__RECORDS FOR THIS EXERCISE__.
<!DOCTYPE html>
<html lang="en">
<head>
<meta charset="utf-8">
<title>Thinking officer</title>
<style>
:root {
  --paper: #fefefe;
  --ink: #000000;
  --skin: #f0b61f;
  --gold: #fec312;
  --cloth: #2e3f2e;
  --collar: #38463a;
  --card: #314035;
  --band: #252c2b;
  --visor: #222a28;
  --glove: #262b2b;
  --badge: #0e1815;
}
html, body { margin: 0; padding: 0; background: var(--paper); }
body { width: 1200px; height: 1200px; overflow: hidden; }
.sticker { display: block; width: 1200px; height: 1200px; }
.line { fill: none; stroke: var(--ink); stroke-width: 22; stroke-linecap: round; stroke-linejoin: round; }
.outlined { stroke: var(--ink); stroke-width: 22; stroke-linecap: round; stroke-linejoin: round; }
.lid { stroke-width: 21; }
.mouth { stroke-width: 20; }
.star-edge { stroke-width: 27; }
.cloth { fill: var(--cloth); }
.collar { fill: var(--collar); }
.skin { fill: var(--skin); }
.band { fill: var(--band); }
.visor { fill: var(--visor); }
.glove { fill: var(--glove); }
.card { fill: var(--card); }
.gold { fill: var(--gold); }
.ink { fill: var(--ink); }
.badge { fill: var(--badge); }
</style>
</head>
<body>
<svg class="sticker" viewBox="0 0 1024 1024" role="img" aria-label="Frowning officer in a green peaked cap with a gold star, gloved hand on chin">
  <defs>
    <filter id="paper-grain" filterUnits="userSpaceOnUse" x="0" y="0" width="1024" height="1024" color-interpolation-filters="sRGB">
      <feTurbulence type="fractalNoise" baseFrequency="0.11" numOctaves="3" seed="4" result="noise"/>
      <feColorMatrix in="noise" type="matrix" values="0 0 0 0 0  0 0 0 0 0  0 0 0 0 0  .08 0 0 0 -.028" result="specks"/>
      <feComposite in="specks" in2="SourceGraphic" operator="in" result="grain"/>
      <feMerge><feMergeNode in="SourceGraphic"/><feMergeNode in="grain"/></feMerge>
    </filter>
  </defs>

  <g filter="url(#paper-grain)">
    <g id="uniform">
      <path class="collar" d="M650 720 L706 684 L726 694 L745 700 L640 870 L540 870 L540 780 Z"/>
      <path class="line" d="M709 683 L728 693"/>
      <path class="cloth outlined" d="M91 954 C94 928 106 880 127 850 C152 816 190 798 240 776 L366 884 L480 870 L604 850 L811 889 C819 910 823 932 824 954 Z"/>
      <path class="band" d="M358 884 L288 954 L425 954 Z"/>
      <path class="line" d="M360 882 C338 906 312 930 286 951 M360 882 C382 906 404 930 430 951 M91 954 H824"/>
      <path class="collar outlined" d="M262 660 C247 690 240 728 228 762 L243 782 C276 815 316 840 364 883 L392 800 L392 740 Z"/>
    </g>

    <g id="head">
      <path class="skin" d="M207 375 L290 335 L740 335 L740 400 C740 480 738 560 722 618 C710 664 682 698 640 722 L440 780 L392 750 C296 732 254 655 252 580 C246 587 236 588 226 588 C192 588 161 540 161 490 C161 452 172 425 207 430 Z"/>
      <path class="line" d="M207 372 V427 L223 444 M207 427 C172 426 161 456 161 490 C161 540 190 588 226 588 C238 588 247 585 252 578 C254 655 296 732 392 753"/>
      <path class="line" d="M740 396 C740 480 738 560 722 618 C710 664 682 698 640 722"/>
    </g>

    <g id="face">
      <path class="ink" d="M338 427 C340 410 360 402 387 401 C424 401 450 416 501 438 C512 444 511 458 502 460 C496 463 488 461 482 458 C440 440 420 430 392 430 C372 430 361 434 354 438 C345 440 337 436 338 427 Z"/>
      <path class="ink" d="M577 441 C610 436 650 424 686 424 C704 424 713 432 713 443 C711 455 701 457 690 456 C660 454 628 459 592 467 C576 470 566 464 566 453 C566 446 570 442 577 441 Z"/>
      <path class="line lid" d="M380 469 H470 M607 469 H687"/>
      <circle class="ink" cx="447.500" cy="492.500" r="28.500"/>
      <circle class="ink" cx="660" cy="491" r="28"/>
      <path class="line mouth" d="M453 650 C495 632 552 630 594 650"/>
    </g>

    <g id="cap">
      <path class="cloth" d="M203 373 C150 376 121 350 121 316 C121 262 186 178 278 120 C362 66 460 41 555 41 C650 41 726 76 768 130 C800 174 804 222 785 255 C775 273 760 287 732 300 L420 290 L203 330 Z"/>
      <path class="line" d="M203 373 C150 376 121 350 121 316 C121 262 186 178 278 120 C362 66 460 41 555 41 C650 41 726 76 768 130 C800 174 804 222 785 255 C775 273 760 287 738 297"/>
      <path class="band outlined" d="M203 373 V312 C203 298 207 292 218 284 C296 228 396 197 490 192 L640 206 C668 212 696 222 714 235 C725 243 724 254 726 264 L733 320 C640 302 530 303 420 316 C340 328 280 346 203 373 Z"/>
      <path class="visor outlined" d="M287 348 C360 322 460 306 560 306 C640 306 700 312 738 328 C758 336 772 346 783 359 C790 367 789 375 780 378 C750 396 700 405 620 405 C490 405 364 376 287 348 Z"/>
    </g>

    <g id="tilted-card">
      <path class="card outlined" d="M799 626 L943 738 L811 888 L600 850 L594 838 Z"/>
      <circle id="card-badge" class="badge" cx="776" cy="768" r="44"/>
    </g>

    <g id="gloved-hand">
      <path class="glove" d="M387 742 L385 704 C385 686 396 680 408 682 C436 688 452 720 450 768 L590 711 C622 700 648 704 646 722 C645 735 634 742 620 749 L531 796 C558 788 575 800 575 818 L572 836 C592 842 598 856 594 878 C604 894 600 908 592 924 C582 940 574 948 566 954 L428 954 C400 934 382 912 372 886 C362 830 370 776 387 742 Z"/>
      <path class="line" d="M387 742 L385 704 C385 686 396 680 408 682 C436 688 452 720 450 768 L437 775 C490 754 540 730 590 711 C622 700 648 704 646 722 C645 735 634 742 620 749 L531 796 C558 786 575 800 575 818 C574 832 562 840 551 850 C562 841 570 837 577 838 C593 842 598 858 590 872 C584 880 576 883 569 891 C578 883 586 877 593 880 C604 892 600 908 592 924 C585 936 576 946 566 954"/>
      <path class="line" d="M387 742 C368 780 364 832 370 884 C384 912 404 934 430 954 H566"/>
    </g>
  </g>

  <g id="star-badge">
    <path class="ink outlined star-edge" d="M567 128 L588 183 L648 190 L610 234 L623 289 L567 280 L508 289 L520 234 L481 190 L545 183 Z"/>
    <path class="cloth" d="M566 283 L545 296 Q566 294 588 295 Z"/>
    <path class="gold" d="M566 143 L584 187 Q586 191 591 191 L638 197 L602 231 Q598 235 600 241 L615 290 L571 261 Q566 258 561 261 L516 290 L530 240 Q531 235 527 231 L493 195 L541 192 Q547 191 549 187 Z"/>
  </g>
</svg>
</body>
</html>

__EXERCISE DIRECTIONS__.
Reproduce word for word the material above, beginning with the line that contains "884 L288 954" and ending with the line that contains "760 287 738".

__RESPONSE TO THE EXERCISE__.
      <path class="band" d="M358 884 L288 954 L425 954 Z"/>
      <path class="line" d="M360 882 C338 906 312 930 286 951 M360 882 C382 906 404 930 430 951 M91 954 H824"/>
      <path class="collar outlined" d="M262 660 C247 690 240 728 228 762 L243 782 C276 815 316 840 364 883 L392 800 L392 740 Z"/>
    </g>

    <g id="head">
      <path class="skin" d="M207 375 L290 335 L740 335 L740 400 C740 480 738 560 722 618 C710 664 682 698 640 722 L440 780 L392 750 C296 732 254 655 252 580 C246 587 236 588 226 588 C192 588 161 540 161 490 C161 452 172 425 207 430 Z"/>
      <path class="line" d="M207 372 V427 L223 444 M207 427 C172 426 161 456 161 490 C161 540 190 588 226 588 C238 588 247 585 252 578 C254 655 296 732 392 753"/>
      <path class="line" d="M740 396 C740 480 738 560 722 618 C710 664 682 698 640 722"/>
    </g>

    <g id="face">
      <path class="ink" d="M338 427 C340 410 360 402 387 401 C424 401 450 416 501 438 C512 444 511 458 502 460 C496 463 488 461 482 458 C440 440 420 430 392 430 C372 430 361 434 354 438 C345 440 337 436 338 427 Z"/>
      <path class="ink" d="M577 441 C610 436 650 424 686 424 C704 424 713 432 713 443 C711 455 701 457 690 456 C660 454 628 459 592 467 C576 470 566 464 566 453 C566 446 570 442 577 441 Z"/>
      <path class="line lid" d="M380 469 H470 M607 469 H687"/>
      <circle class="ink" cx="447.500" cy="492.500" r="28.500"/>
      <circle class="ink" cx="660" cy="491" r="28"/>
      <path class="line mouth" d="M453 650 C495 632 552 630 594 650"/>
    </g>

    <g id="cap">
      <path class="cloth" d="M203 373 C150 376 121 350 121 316 C121 262 186 178 278 120 C362 66 460 41 555 41 C650 41 726 76 768 130 C800 174 804 222 785 255 C775 273 760 287 732 300 L420 290 L203 330 Z"/>
      <path class="line" d="M203 373 C150 376 121 350 121 316 C121 262 186 178 278 120 C362 66 460 41 555 41 C650 41 726 76 768 130 C800 174 804 222 785 255 C775 273 760 287 738 297"/>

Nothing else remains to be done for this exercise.